Go through the records below and show every line with the string "stage".

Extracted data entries
_____
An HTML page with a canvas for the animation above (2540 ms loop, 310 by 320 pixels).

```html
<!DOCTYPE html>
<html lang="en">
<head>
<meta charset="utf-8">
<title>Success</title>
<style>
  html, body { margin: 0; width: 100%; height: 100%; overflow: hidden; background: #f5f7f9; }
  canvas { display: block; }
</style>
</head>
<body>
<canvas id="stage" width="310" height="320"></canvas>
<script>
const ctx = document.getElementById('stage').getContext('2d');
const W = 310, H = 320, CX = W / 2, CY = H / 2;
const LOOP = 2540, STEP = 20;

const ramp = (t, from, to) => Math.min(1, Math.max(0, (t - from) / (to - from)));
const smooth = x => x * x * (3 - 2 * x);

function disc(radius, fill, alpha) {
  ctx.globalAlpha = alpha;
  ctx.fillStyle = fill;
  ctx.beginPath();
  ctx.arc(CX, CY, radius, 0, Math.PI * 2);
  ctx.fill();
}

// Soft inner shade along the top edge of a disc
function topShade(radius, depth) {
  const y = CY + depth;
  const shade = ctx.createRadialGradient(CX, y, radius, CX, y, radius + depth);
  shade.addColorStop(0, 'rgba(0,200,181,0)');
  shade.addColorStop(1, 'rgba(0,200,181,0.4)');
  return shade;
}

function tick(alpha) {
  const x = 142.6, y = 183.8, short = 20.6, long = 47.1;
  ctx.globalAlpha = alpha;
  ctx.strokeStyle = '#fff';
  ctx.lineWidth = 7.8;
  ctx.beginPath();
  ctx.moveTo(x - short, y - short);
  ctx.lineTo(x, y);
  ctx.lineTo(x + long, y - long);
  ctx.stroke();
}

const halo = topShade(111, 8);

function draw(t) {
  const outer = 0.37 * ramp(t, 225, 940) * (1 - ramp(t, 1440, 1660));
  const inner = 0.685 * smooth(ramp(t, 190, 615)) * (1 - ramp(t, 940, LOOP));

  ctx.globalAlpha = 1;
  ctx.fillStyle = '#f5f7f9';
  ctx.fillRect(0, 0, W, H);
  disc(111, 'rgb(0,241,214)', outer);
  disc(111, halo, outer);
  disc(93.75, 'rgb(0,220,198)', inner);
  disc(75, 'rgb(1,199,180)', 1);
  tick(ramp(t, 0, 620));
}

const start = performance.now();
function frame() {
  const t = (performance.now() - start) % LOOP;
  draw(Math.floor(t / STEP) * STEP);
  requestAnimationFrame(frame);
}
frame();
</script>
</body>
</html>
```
_____
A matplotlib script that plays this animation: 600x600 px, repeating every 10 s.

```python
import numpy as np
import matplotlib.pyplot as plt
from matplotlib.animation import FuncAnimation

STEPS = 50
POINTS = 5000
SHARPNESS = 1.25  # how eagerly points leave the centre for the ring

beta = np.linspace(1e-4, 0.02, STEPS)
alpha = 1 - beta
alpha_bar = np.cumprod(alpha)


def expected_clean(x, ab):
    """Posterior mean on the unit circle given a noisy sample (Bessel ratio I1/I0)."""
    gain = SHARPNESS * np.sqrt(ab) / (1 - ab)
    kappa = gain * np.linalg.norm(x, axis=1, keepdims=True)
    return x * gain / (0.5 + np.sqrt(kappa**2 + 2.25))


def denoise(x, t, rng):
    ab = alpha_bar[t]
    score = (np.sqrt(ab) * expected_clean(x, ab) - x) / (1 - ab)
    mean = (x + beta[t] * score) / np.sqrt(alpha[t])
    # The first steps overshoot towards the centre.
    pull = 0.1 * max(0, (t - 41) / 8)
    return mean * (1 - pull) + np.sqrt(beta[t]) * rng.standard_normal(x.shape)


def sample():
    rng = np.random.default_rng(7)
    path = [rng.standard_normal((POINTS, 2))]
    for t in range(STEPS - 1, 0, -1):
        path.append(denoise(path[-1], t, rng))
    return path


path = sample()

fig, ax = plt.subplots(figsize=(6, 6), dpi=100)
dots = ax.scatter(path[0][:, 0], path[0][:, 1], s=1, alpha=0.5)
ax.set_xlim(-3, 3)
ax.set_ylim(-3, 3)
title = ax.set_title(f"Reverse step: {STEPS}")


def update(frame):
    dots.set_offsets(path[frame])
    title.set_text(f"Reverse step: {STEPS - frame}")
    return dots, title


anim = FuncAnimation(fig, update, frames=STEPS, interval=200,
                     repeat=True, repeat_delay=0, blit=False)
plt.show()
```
_____
### [Task result]
<canvas id="stage" width="310" height="320"></canvas>
const ctx = document.getElementById('stage').getContext('2d');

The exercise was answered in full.